The whole dinner was a rare and memorable treat. And if it was rather an indulgence to write about it I apologise, but I also hope that it illustrates again, just what a fabulous food wine champagne can be: far more fun, I think, than just as a drink on its own. Happy New Year!

Matching Wine with Fine Asian Food

Monday, December 7th, 2009

I’ve just penned my Christmas wine recommendations for The Journal. As usual, it was quite fun to do, but frankly, the choice is so huge that I often don’t know quite where to begin – or to end. Not everyone eats turkey for Christmas!

A similar challenge surrounds the pairing of wine with ‘Asian Cuisine’. Which Asian cuisine, I wonder?

This year, for the first time, a panel of Asian judges gathered in Hong Kong to make their own selections as part of the International Wine Challenge and Hong Kong International Wine Fair (European tastes and standards are not the only benchmark for wine quality) and to suggest wines that might best complement a number of Chinese culinary classics.

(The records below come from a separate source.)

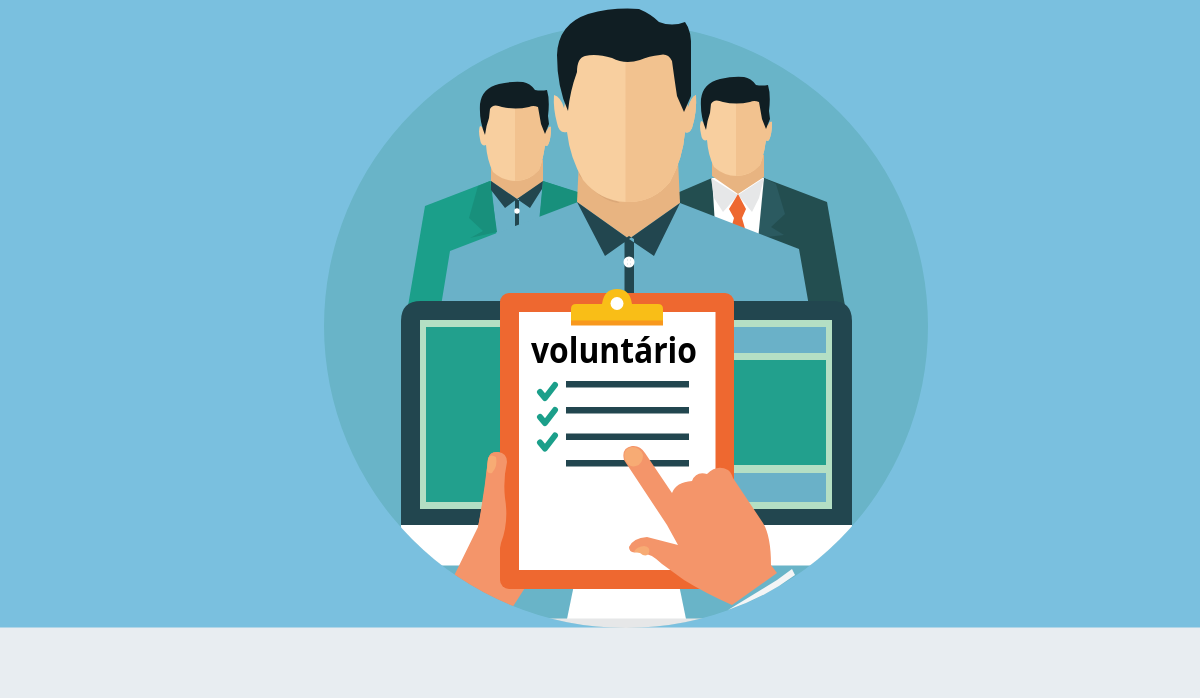
<!DOCTYPE html>
<html lang="pt">
<head>
<meta charset="utf-8">
<title>Voluntário</title>
<style>
:root {
  --sky: #7ac0df; --floor: #e8edf1; --disc: #69b4c8;
  --navy: #22464f; --hair: #101e23; --skin: #f8cf9f; --skin-half: #f2c28f; --neck: #e8b481;
  --green: #1b9f8a; --green-dark: #18907c; --suit: #234e50; --suit-light: #2b5a60;
  --shirt: #6ab1c8; --mint: #b4dfc4; --screen: #22a08d;
  --orange: #ee6830; --yellow: #f9be17; --amber: #f8981d;
  --hand: #f4956a; --nail: #f7ab74; --white: #fff; --shade: #e6e7e8;
}
html, body { margin: 0; height: 100%; overflow: hidden; background: var(--sky); }
svg { display: block; width: 1200px; height: 698px; }
.title { font: 700 35px "Open Sans", "Noto Sans", sans-serif; fill: #000; }
.skin { fill: var(--skin); }
.skin-half { fill: var(--skin-half); }
.neck { fill: var(--neck); }
.hair { fill: var(--hair); }
.navy { fill: var(--navy); }
.white { fill: var(--white); }
.hand { fill: var(--hand); }
.nail { fill: var(--nail); }
.mint { fill: var(--mint); }
.shirt { fill: var(--shirt); }
.check { fill: none; stroke: var(--green); stroke-width: 6; stroke-linecap: round; stroke-linejoin: round; }
</style>
</head>
<body>
<svg viewBox="0 0 1200 698" xmlns="http://www.w3.org/2000/svg">
  <defs>
    <clipPath id="disc-clip"><circle cx="626" cy="326" r="302"/></clipPath>
    <path id="check" class="check" d="M540 392 L545 398 L555 385"/>
    <rect id="list-line" class="navy" x="566" width="123" height="6.5"/>
    <g id="small-head">
      <path class="neck" d="M491 160 H543 V182 L517 199 L491 181Z"/>
      <path class="skin" d="M480 126 Q484 127 485 133 L485 104 H546 L547 132 Q548 126 551 127 Q551 139 548 145 Q546 147 545 145 Q543 160 539 170 Q529 181 516 181 Q503 181 493 172 Q487 160 486 145 Q481 147 480 139 Q478 130 480 126Z"/>
      <path class="skin-half" d="M515 104 H546 L547 132 Q548 126 551 127 Q551 139 548 145 Q546 147 545 145 Q543 160 539 170 Q529 181 515 181Z"/>
      <path class="hair" d="M485 135 Q479 121 480 104 Q482 88 499 84 Q512 81 523 82 Q530 83 535 90 Q541 91 547 90 Q550 100 548 116 L549 124 L545 134 L541 124 L538 107 Q533 105 529 107 Q515 110 502 107 Q493 103 490 109 L489 118 Q486 126 485 135Z"/>
    </g>
  </defs>

  <g id="backdrop">
    <rect width="1200" height="698" fill="var(--sky)"/>
    <circle cx="626" cy="326" r="302" fill="var(--disc)"/>
    <rect y="627.5" width="1200" height="71" fill="var(--floor)"/>
  </g>

  <g id="colleague-left">
    <path fill="var(--green)" d="M408 306 L425 206 L490 181 L543 181 L600 200 V306Z"/>
    <path class="shirt" d="M491 181 L543 181 L539 230 L497 240Z"/>
    <path fill="var(--green-dark)" d="M490 181 L497 232 L470 238 L483 231 L469 218 L478 186Z"/>
    <path fill="var(--green-dark)" d="M543 181 L578 192 V215 L539 222Z"/>
    <use href="#small-head"/>
    <path class="navy" d="M491 181 L517 199 L505 208 L491 190Z M543 181 L517 199 L530 208 L542 189Z M515 199 H519 V226 H515Z"/>
    <circle class="white" cx="517" cy="211" r="2.7"/>
  </g>

  <g id="colleague-right">
    <path fill="var(--suit)" d="M670 196 L712 178 H764 L827 202 L845 306 H670Z"/>
    <path fill="var(--suit-light)" d="M764 178 L776 184 L785 214 L771 227 L784 235 L757 238Z"/>
    <path class="white" d="M712 178 L764 178 L758 240 H716Z"/>
    <use href="#small-head" transform="translate(221 -5)"/>
    <path fill="var(--shade)" d="M711 178 L738 195 L723 212 L714 198Z M764 178 L738 195 L752 212 L759 198Z"/>
    <path fill="var(--orange)" d="M738 194 L746 209 L742 218 L746 232 H730 L734 218 L729 209Z"/>
  </g>

  <g id="volunteer">
    <path class="shirt" d="M441 306 L450 251 L578 202 L629 230 L680 203 L799 249 L809 306Z"/>
    <path class="neck" d="M579 160 H678 L680 203 L629 239 L577 202Z"/>
    <path fill="#dba878" d="M579 165 Q592 188 620 203 Q602 203 579 175Z"/>
    <path class="skin" d="M554 95 Q561 97 564 108 L576 44 H675 L688 108 Q691 97 696 95 Q697 112 692 128 Q689 134 685 132 Q683 158 670 182 Q653 203 626 202 Q600 201 583 180 Q570 158 567 132 Q559 134 557 123 Q553 108 554 95Z"/>
    <path class="skin-half" d="M625.500 44 H675 L688 108 Q691 97 696 95 Q697 112 692 128 Q689 134 685 132 Q683 158 670 182 Q653 203 625.500 202Z"/>
    <path class="hair" d="M568 111 Q557 87 557 55 Q558 24 588 14 Q613 7 639 9 Q651 14 659 22 Q672 27 685 22 Q692 31 691 50 L691 96 L684 112 L677 96 Q674 76 672 61 Q668 53 660 55 Q649 56 640 60 Q625 65 612 58 Q596 53 585 56 Q577 58 577 72 Q570 91 568 111Z"/>
    <path class="navy" d="M577 202 L629 239 L605 256Z M680 203 L629 239 L654 256Z M624.500 239 L629 236 L634 239 V300 H624.500Z"/>
    <circle class="white" cx="629" cy="262" r="5.500"/>
    <path d="M627 260h1M630 260h1M627 264h1M630 264h1" stroke="#c5d3d8" stroke-width="1"/>
  </g>

  <g id="computer">
    <path class="navy" d="M401 525 V321 Q401 301 421 301 H832 Q852 301 852 321 V525Z"/>
    <rect class="mint" x="420" y="320" width="412" height="189"/>
    <rect x="426" y="327" width="280" height="175" fill="var(--screen)"/>
    <rect class="shirt" x="706" y="327" width="120" height="26"/>
    <rect x="706" y="360" width="120" height="105" fill="var(--screen)"/>
    <rect class="shirt" x="706" y="473" width="120" height="29"/>
    <g clip-path="url(#disc-clip)">
      <rect class="white" x="401" y="525" width="451" height="40.500"/>
      <path class="white" d="M575 580 H678 L686 619 H567Z"/>
      <rect x="540" y="618.500" width="170" height="12" fill="var(--shade)"/>
    </g>
  </g>

  <path id="left-palm" class="hand" clip-path="url(#disc-clip)" d="M488 459 Q490 451 498 452 Q506 453 506 462 L530 520 V580 L512 608 L450 584 L478 527 Q484 495 488 459Z"/>

  <g id="clipboard">
    <rect x="500" y="293" width="234" height="296" rx="9" fill="var(--orange)"/>
    <rect class="white" x="519" y="312" width="196.500" height="258"/>
    <path fill="var(--yellow)" fill-rule="evenodd" d="M571 325 V309 Q571 304 576 304 H602 Q604 289 617 289 Q630 289 632 304 H658 Q663 304 663 309 V325Z"/>
    <rect x="571" y="320.500" width="92" height="5" fill="var(--amber)"/>
    <circle class="white" cx="617" cy="303.500" r="6.500"/>
    <text class="title" x="531" y="363" textLength="166" lengthAdjust="spacingAndGlyphs">voluntário</text>
    <use href="#check"/>
    <use href="#check" y="25"/>
    <use href="#check" y="50.500"/>
    <use href="#list-line" y="381"/>
    <use href="#list-line" y="407"/>
    <use href="#list-line" y="433.500"/>
    <use href="#list-line" y="460"/>
  </g>

  <g id="left-thumb">
    <path class="hand" d="M488 459 Q490 451 498 452 Q507 453 507 462 Q503 480 505 498 Q509 522 501 543 L500 548 L478 527 Q485 495 488 459Z"/>
    <path class="nail" d="M488 459 Q490 453 496 457 Q498 466 492 473 Q488 474 487 470Z"/>
  </g>

  <g id="pointing-hand" clip-path="url(#disc-clip)">
    <path class="hand" d="M624 460 Q621 448 632 446 Q640 445 645 453 L672 493 Q676 482 692 481 Q696 471 707 474 Q717 464 728 470 Q731 472 733 478 L763 523 Q771 536 771 565 L777 573 L732 605 Q705 593 684 580 L662 564 Q651 553 638 552 Q629 554 629 547 Q633 538 647 537 L678 545 L667 525Z"/>
    <path class="nail" d="M625 460 Q622 449 632 447 Q640 447 643 455 Q643 464 636 466 Q629 468 625 460Z"/>
    <path class="nail" d="M634 552 Q636 547 644 546 Q651 547 649 553 Q646 558 640 553Z"/>
  </g>
  <path id="cuff" fill="#f4f5f6" d="M728 610 L777 580 L792 569 L795 575 Q766 597 728 610Z"/>
</svg>
</body>
</html>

This intrigued me so much that I spoke to Keith Pun, owner of the excellent Golden Swallow Restaurant in North Shields, with an eye to the possibility to recreating this challenge – at least in part. Keith who is passionate about fine food readily agreed and we’ve come up with a date: Thursday March 18. It should be both fascinating and a lot of fun. If you’d like to be part of it, have a look at the information that’ll soon be posted on the Vine Visit website. If you can’t come; don’t worry, I write it up for The Journal soon after the event